◆ What to do
Because the pictures are not wanted, give back only the exact text of every entry below.

----- Exercise data

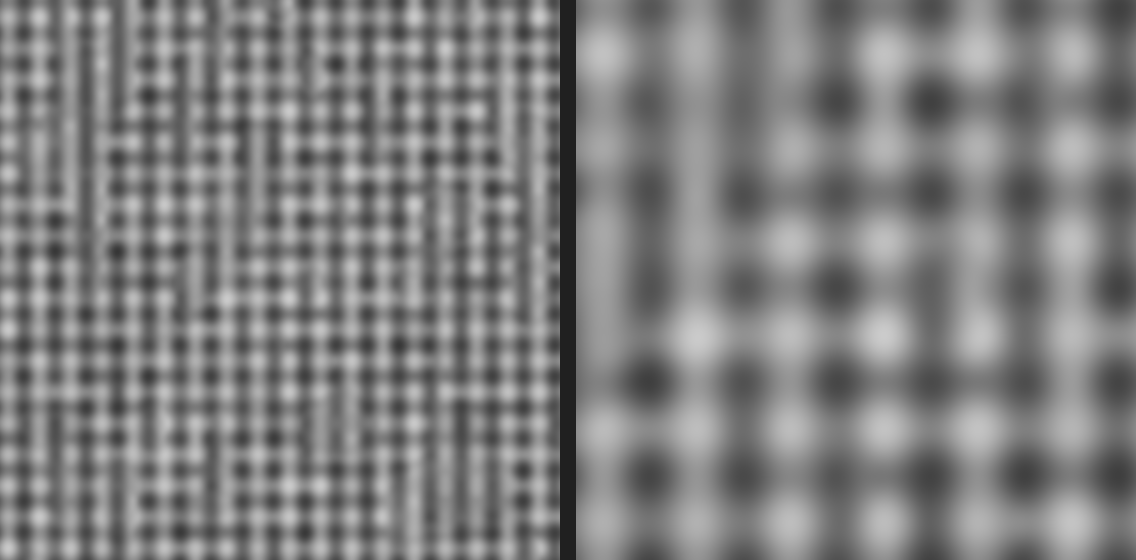
Left, the full canvas; right, a detail of the centre.
A Shadertoy shader for this pattern:

```glsl
// Soft grey woven cloth: about 18 by 18 blurred threads, built as crossed cosine
// waves (warp upright, weft level). Smooth lattice noise fades the weft into
// upright streaks and varies the grey from crossing to crossing.

float hash(vec2 p) {
    vec3 q = fract(p.xyx * vec3(0.1031, 0.1030, 0.0973));
    q += dot(q, q.yzx + 33.33);
    return fract((q.x + q.y) * q.z);
}

// Smooth lattice noise from -1 to 1
float noise(vec2 p) {
    vec2 cell = floor(p);
    vec2 blend = smoothstep(0.0, 1.0, p - cell);
    float lower = mix(hash(cell), hash(cell + vec2(1.0, 0.0)), blend.x);
    float upper = mix(hash(cell + vec2(0.0, 1.0)), hash(cell + 1.0), blend.x);
    return 2.0 * mix(lower, upper, blend.y) - 1.0;
}

void mainImage(out vec4 fragColor, in vec2 fragCoord) {
    // Each thread spans two units: centre at even values, gap at odd ones
    vec2 p = fragCoord / iResolution.xy * 35.86 - vec2(0.53, 0.75);
    vec2 thread = cos(3.14159 * p);

    // Weft vanishes in tall, narrow patches
    float weftStrength = smoothstep(-0.75, -0.1, noise(p * vec2(0.5, 0.22) + 61.3));
    float weave = 0.13 * thread.x + 0.092 * thread.y * weftStrength;

    // Wear is strongest where a thread meets a gap, so neighbours may join
    float wear = (0.062 - 0.02 * thread.x * thread.y) * noise(p + 40.0);
    float shade = 0.045 * noise(p * 0.5 + 90.0);

    fragColor = vec4(vec3(0.5 + weave + wear + shade), 1.0);
}
```
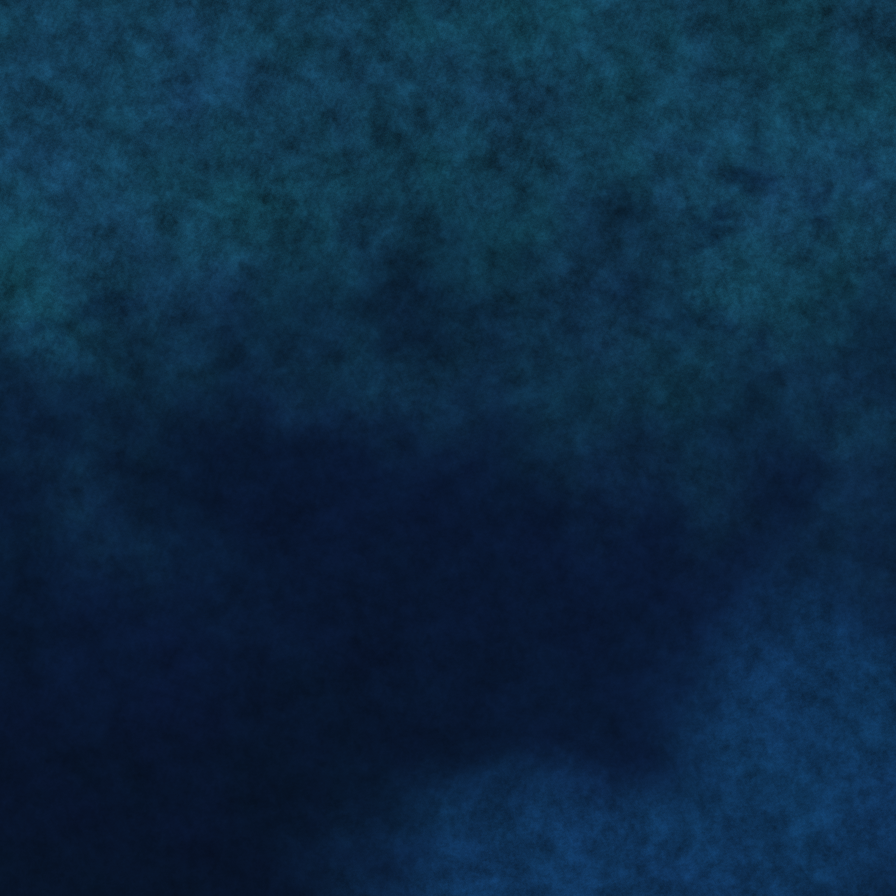
Write a three.js fragment shader that draws this texture.

```glsl
varying vec2 vUv;

const vec3 NAVY = vec3(0.036, 0.095, 0.195);
const vec3 TEAL = vec3(0.075, 0.232, 0.318);
const vec3 INK = vec3(0.040, 0.125, 0.215);
const vec3 BLUE = vec3(0.066, 0.215, 0.365);
const vec3 BLACK_BLUE = vec3(0.028, 0.072, 0.145);

float hash(vec2 p) {
  return fract(sin(dot(p, vec2(127.1, 311.7))) * 43758.5453);
}

float valueNoise(vec2 p) {
  vec2 cell = floor(p);
  vec2 f = fract(p);
  f = f * f * (3.0 - 2.0 * f);
  float low = mix(hash(cell), hash(cell + vec2(1.0, 0.0)), f.x);
  float high = mix(hash(cell + vec2(0.0, 1.0)), hash(cell + vec2(1.0, 1.0)), f.x);
  return mix(low, high, f.y);
}

// Layered noise, turned at each octave to hide the lattice
float fbm(vec2 p, float gain) {
  mat2 turn = mat2(0.8, 0.6, -0.6, 0.8);
  float sum = 0.0;
  float total = 0.0;
  float weight = 1.0;
  for (int i = 0; i < 6; i++) {
    sum += weight * valueNoise(p);
    total += weight;
    weight *= gain;
    p = turn * p * 2.03 + vec2(17.3, 9.1);
  }
  return sum / total;
}

// Soft elliptical wash, 1 at its heart and 0 outside
float wash(vec2 p, vec2 center, vec2 radius, float ragged) {
  float d = length((p - center) / radius) + ragged;
  return 1.0 - smoothstep(0.45, 1.3, d);
}

void main() {
  vec2 uv = vUv;
  float cloud = fbm(uv * 3.2 + vec2(4.7, 2.3), 0.55) - 0.5;
  float mottle = fbm(uv * 6.0 + vec2(31.0, 12.0), 0.68) - 0.5;

  // Teal upper field sinking into navy
  float tealAmount = smoothstep(0.28, 0.76, uv.y + cloud * 0.65 + mottle * 0.25);
  vec3 color = mix(NAVY, TEAL, tealAmount);

  // Dark blotches in the teal
  float stain = fbm(uv * vec2(4.0, 5.5) + vec2(8.2, 41.0), 0.66);
  color = mix(color, INK, 0.75 * tealAmount * smoothstep(0.5, 0.68, stain));

  // Deep lower left corner
  float corner = wash(uv, vec2(0.1, 0.0), vec2(0.42, 0.32), mottle);
  color = mix(color, BLACK_BLUE, 0.6 * corner);

  // Blue glow at the lower right
  float ragged = cloud * 0.7 + mottle * 0.8;
  float glow = wash(uv, vec2(0.91, 0.15), vec2(0.17, 0.22), ragged);
  glow = max(glow, wash(uv, vec2(0.68, 0.0), vec2(0.32, 0.14), ragged));
  color = mix(color, BLUE, 0.9 * glow);

  // Drift between green and violet tints
  float tint = fbm(uv * 9.0 + vec2(63.0, 27.0), 0.6) - 0.5;
  color += tint * vec3(-0.02, 0.045, -0.03) * (0.35 + 0.65 * tealAmount);

  // Fine paper grain, stronger in the lighter paint
  float grain = fbm(uv * 38.0 + vec2(5.0, 77.0), 0.85) - 0.5;
  float grainStrength = mix(0.6, 1.15, max(tealAmount, 0.6 * glow));
  color *= 1.0 + grain * grainStrength + mottle * 0.35;

  gl_FragColor = vec4(color, 1.0);
}
```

----------

◆ Answer to the problem
Left, the full canvas; right, a detail of the centre.
A Shadertoy shader for this pattern:

```glsl
// Soft grey woven cloth: about 18 by 18 blurred threads, built as crossed cosine
// waves (warp upright, weft level). Smooth lattice noise fades the weft into
// upright streaks and varies the grey from crossing to crossing.

float hash(vec2 p) {
    vec3 q = fract(p.xyx * vec3(0.1031, 0.1030, 0.0973));
    q += dot(q, q.yzx + 33.33);
    return fract((q.x + q.y) * q.z);
}

// Smooth lattice noise from -1 to 1
float noise(vec2 p) {
    vec2 cell = floor(p);
    vec2 blend = smoothstep(0.0, 1.0, p - cell);
    float lower = mix(hash(cell), hash(cell + vec2(1.0, 0.0)), blend.x);
    float upper = mix(hash(cell + vec2(0.0, 1.0)), hash(cell + 1.0), blend.x);
    return 2.0 * mix(lower, upper, blend.y) - 1.0;
}

void mainImage(out vec4 fragColor, in vec2 fragCoord) {
    // Each thread spans two units: centre at even values, gap at odd ones
    vec2 p = fragCoord / iResolution.xy * 35.86 - vec2(0.53, 0.75);
    vec2 thread = cos(3.14159 * p);

    // Weft vanishes in tall, narrow patches
    float weftStrength = smoothstep(-0.75, -0.1, noise(p * vec2(0.5, 0.22) + 61.3));
    float weave = 0.13 * thread.x + 0.092 * thread.y * weftStrength;

    // Wear is strongest where a thread meets a gap, so neighbours may join
    float wear = (0.062 - 0.02 * thread.x * thread.y) * noise(p + 40.0);
    float shade = 0.045 * noise(p * 0.5 + 90.0);

    fragColor = vec4(vec3(0.5 + weave + wear + shade), 1.0);
}
```
Write a three.js fragment shader that draws this texture.

```glsl
varying vec2 vUv;

const vec3 NAVY = vec3(0.036, 0.095, 0.195);
const vec3 TEAL = vec3(0.075, 0.232, 0.318);
const vec3 INK = vec3(0.040, 0.125, 0.215);
const vec3 BLUE = vec3(0.066, 0.215, 0.365);
const vec3 BLACK_BLUE = vec3(0.028, 0.072, 0.145);

float hash(vec2 p) {
  return fract(sin(dot(p, vec2(127.1, 311.7))) * 43758.5453);
}

float valueNoise(vec2 p) {
  vec2 cell = floor(p);
  vec2 f = fract(p);
  f = f * f * (3.0 - 2.0 * f);
  float low = mix(hash(cell), hash(cell + vec2(1.0, 0.0)), f.x);
  float high = mix(hash(cell + vec2(0.0, 1.0)), hash(cell + vec2(1.0, 1.0)), f.x);
  return mix(low, high, f.y);
}

// Layered noise, turned at each octave to hide the lattice
float fbm(vec2 p, float gain) {
  mat2 turn = mat2(0.8, 0.6, -0.6, 0.8);
  float sum = 0.0;
  float total = 0.0;
  float weight = 1.0;
  for (int i = 0; i < 6; i++) {
    sum += weight * valueNoise(p);
    total += weight;
    weight *= gain;
    p = turn * p * 2.03 + vec2(17.3, 9.1);
  }
  return sum / total;
}

// Soft elliptical wash, 1 at its heart and 0 outside
float wash(vec2 p, vec2 center, vec2 radius, float ragged) {
  float d = length((p - center) / radius) + ragged;
  return 1.0 - smoothstep(0.45, 1.3, d);
}

void main() {
  vec2 uv = vUv;
  float cloud = fbm(uv * 3.2 + vec2(4.7, 2.3), 0.55) - 0.5;
  float mottle = fbm(uv * 6.0 + vec2(31.0, 12.0), 0.68) - 0.5;

  // Teal upper field sinking into navy
  float tealAmount = smoothstep(0.28, 0.76, uv.y + cloud * 0.65 + mottle * 0.25);
  vec3 color = mix(NAVY, TEAL, tealAmount);

  // Dark blotches in the teal
  float stain = fbm(uv * vec2(4.0, 5.5) + vec2(8.2, 41.0), 0.66);
  color = mix(color, INK, 0.75 * tealAmount * smoothstep(0.5, 0.68, stain));

  // Deep lower left corner
  float corner = wash(uv, vec2(0.1, 0.0), vec2(0.42, 0.32), mottle);
  color = mix(color, BLACK_BLUE, 0.6 * corner);

  // Blue glow at the lower right
  float ragged = cloud * 0.7 + mottle * 0.8;
  float glow = wash(uv, vec2(0.91, 0.15), vec2(0.17, 0.22), ragged);
  glow = max(glow, wash(uv, vec2(0.68, 0.0), vec2(0.32, 0.14), ragged));
  color = mix(color, BLUE, 0.9 * glow);

  // Drift between green and violet tints
  float tint = fbm(uv * 9.0 + vec2(63.0, 27.0), 0.6) - 0.5;
  color += tint * vec3(-0.02, 0.045, -0.03) * (0.35 + 0.65 * tealAmount);

  // Fine paper grain, stronger in the lighter paint
  float grain = fbm(uv * 38.0 + vec2(5.0, 77.0), 0.85) - 0.5;
  float grainStrength = mix(0.6, 1.15, max(tealAmount, 0.6 * glow));
  color *= 1.0 + grain * grainStrength + mottle * 0.35;

  gl_FragColor = vec4(color, 1.0);
}
```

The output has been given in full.